Daily Telegraph. 13th May
Collapsing house price 'nightmare' a real risk, says bank
By Ambrose Evans-Pritchard (Filed: 13/05/2005)
Bank of America warned yesterday that Britain could face a "nightmare
scenario" as collapsing house prices combined with the pain of tighter
The bank's top team of economists said Britain is "likely heading for a
much rougher time in the third Labour term".
"A rising burden of taxes and regulations" has eroded the country's
competitive advantage, they said.
"On the demand side, the debt financed spending spree of consumers is
petering out while the almost unprecedented surge in government
spending looks increasingly unsustainable," warned the client note.
The report said that the Bank of England would have to start cutting
rates in the autumn as the slowdown became apparent. It forecast
quarterly growth of 0.4pc through the second half of 2005, but stopped
short of predicting a recession.
"Skyrocketing house prices" had enabled consumers to draw down
"staggering" levels of mortgage equity for spending. But the
"multiplying" effect of the boom was running out under the delayed
impact of earlier rate rises.
The report said the public sector could no longer fill the breach after
the sharp rise in spending between 2001 and 2004, when the state
accounted for 45pc of all jobs created in Britain.
The spending had been "largely financed by a rising fiscal deficit",
causing the government finances (adjusted for the cycle) to deteriorate
from a 1.2pc surplus in 1999 to a 3.4pc deficit in 2004, leaving
"hardly any leeway to offset a downturn in private demand".
"We cannot rule out a nightmare scenario in which a decline in
consumption caused by a sudden correction in house prices would lead to
an explosive rise in the fiscal deficit that would have to be addressed
by a tighter fiscal policy," said the note.
Lorenzo Codogno, the co-author, said Britain now had one of "worst
deficits" in the industrial world, given the late stage of the cycle.
Germany and Italy had similar deficits, but in the context of an
"If there was a recession, the British deficit could jump dramatically,
easily exceeding 5pc," he said.
Bank of America said it still believed a "soft-landing" was likely for
the housing market. It said British house prices had raced ahead of
even US property in recent years, leaving little doubt that the country

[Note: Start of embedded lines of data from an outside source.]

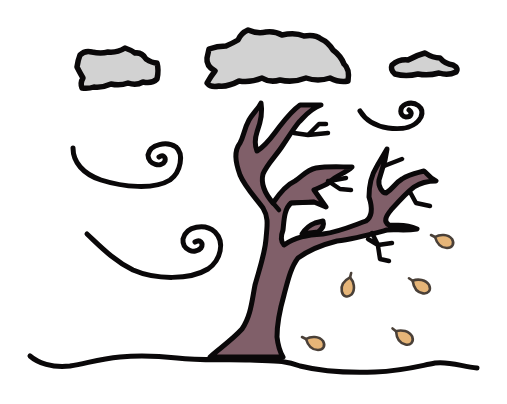
<!DOCTYPE html>
<html lang="en">
<head>
<meta charset="utf-8">
<title>Windy autumn tree</title>
<style>
:root {
  --paper: #ffffff;
  --ink: #0a0809;
  --cloud: #d2d2d2;
  --bark: #805f69;
  --leaf: #e6b578;
  --leaf-edge: #4a4038;
}
html, body { margin: 0; background: var(--paper); overflow: hidden; }
.scene { display: block; width: 507px; height: 404px; }
.line { fill: none; stroke: var(--ink); stroke-width: 5; stroke-linecap: round; stroke-linejoin: round; }
.clouds { fill: var(--cloud); stroke: var(--ink); stroke-width: 5.5; stroke-linejoin: round; }
.trunk { fill: var(--bark); stroke: var(--ink); stroke-width: 5; stroke-linejoin: round; stroke-linecap: round; }
.twigs { stroke-width: 4.5; }
.gap { fill: var(--paper); }
.leaf { fill: var(--leaf); stroke: var(--leaf-edge); stroke-width: 2.6; stroke-linejoin: round; stroke-linecap: round; }
</style>
</head>
<body>
<svg class="scene" viewBox="0 0 507 404" role="img" aria-label="A bare tree bending in the wind under grey clouds, with falling leaves">
  <defs>
    <g id="leaf" class="leaf">
      <path d="M-9 -4 C-4 -7 4 -7 8 -2 C11 3 8 7 3 7 C-3 7 -7 3 -9 -4 Z"/>
      <path d="M-9 -4 L-13 -6"/>
    </g>
  </defs>

  <g class="clouds">
    <path d="M80 55 Q85 50 92 52 Q101 54 108 52 Q117 53 125 48 Q131 50 135 53 Q142 52 146 59 Q152 63 157 63 Q159 70 157 79 Q152 84 143 82 Q136 86 128 83 Q120 86 111 84 Q102 88 94 87 Q88 89 82 88 Q80 83 83 78 Q80 73 77 67 Q78 60 80 55 Z"/>
    <path d="M209 49 Q217 46 226 46 Q233 43 238 40 Q241 33 248 30 Q257 34 266 32 Q275 31 282 35 Q295 32 304 36 Q315 34 321 39 Q328 42 333 50 Q341 56 344 64 Q350 69 348 81 Q340 83 330 78 Q318 82 306 78 Q293 83 280 80 Q270 83 262 78 Q250 83 239 81 Q228 87 219 86 Q211 88 207 83 Q211 76 215 71 Q206 66 207 58 Z"/>
    <path d="M392 65 Q399 59 408 60 Q417 55 425 53 Q433 58 440 58 Q445 64 453 65 Q459 68 456 72 Q448 76 439 73 Q428 76 418 74 Q406 77 395 74 Q390 70 392 65 Z"/>
  </g>

  <g class="line">
    <path d="M73 148 C73 162 83 174 101 180 C123 187 154 190 170 180 C181 172 184 154 176 147 C167 141 150 144 148 155 C148 165 162 168 165 161 C166 157 163 154 159 157"/>
    <path d="M87 234 C100 246 113 260 133 270 C156 280 190 280 208 269 C221 260 225 242 215 232 C205 223 186 226 183 239 C182 250 195 255 201 248 C204 243 200 239 195 242"/>
    <path d="M360 111 C366 121 375 126 388 128 C403 130 416 127 421 117 C425 107 415 101 406 104 C399 107 399 116 406 117 C411 117 413 113 409 110"/>
  </g>

  <path class="line" d="M30 356 C38 363 52 368 70 366 C88 363 99 359 120 357 C142 355 158 356 177 358 C202 361 226 359 250 360 C273 361 284 360 300 366 C320 371 348 373 375 372 C403 371 419 366 435 363 C450 361 463 367 477 368"/>

  <g class="tree">
    <path class="trunk" d="M210 357 C220 348 232 340 242 329 C251 316 252 300 255 285 C260 267 265 253 266 239 C267 226 269 218 263 208 C255 197 245 187 240 175 C235 161 234 151 240 143 C244 136 244 129 249 120 C253 113 258 109 261 103 C263 114 260 124 257 132 C254 141 255 146 257 151 C267 145 273 135 280 126 C287 117 293 110 300 105 L321 105 C310 109 305 116 299 122 C294 128 289 136 283 145 C276 156 267 164 263 174 C260 186 267 196 273 203 C279 194 286 185 295 181 C302 177 306 170 316 168 C328 166 340 167 352 167 C345 174 336 175 331 181 C326 186 319 187 314 190 L326 207 L314 202 L291 203 C284 209 284 221 283 230 C280 238 281 242 284 245 C295 237 307 235 323 234 C339 232 352 226 366 221 C373 216 372 206 369 197 C369 186 372 174 377 166 L387 149 L385 160 L379 180 C378 186 382 193 386 193 C393 189 395 183 402 179 C410 174 417 173 424 171 C427 173 428 177 436 181 C426 181 420 183 414 187 C406 193 399 201 391 210 C386 216 383 222 389 225 C398 226 404 223 417 229 C404 231 396 229 387 230 C372 234 354 239 337 241 C321 245 309 250 298 258 C291 267 288 280 284 295 C280 309 277 323 277 337 C278 346 280 352 283 357 Z"/>
    <path class="trunk" d="M302 234 Q307 226 315 223 L323 221 Q325 227 318 232 Z"/>
    <g class="line twigs">
      <path d="M294 133 L308 135 L328 133 M309 134 L319 124 L326 124"/>
      <path d="M328 181 L340 189 L351 190 M329 181 L346 178"/>
      <path d="M384 166 L402 159"/>
      <path d="M410 192 L416 203 L430 206"/>
      <path d="M368 239 L378 245 L392 243 M378 246 L380 259 L389 261 M372 233 L378 245"/>
      <path d="M291 203 L314 202 M273 203 L279 210"/>
    </g>
  </g>

  <g class="falling-leaves">
    <use href="#leaf" transform="translate(444 241)"/>
    <use href="#leaf" transform="translate(348 287) rotate(78)"/>
    <use href="#leaf" transform="translate(421 286) rotate(8)"/>
    <use href="#leaf" transform="translate(404 337) rotate(12)"/>
    <use href="#leaf" transform="translate(315 343)"/>
  </g>
</svg>
</body>
</html>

was in the grip of a speculative bubble.
In a warning shot, the report said Britain's ever more bur-dened
economy could soon find itself being overtaken by the euro-zone.
- posted 15 years ago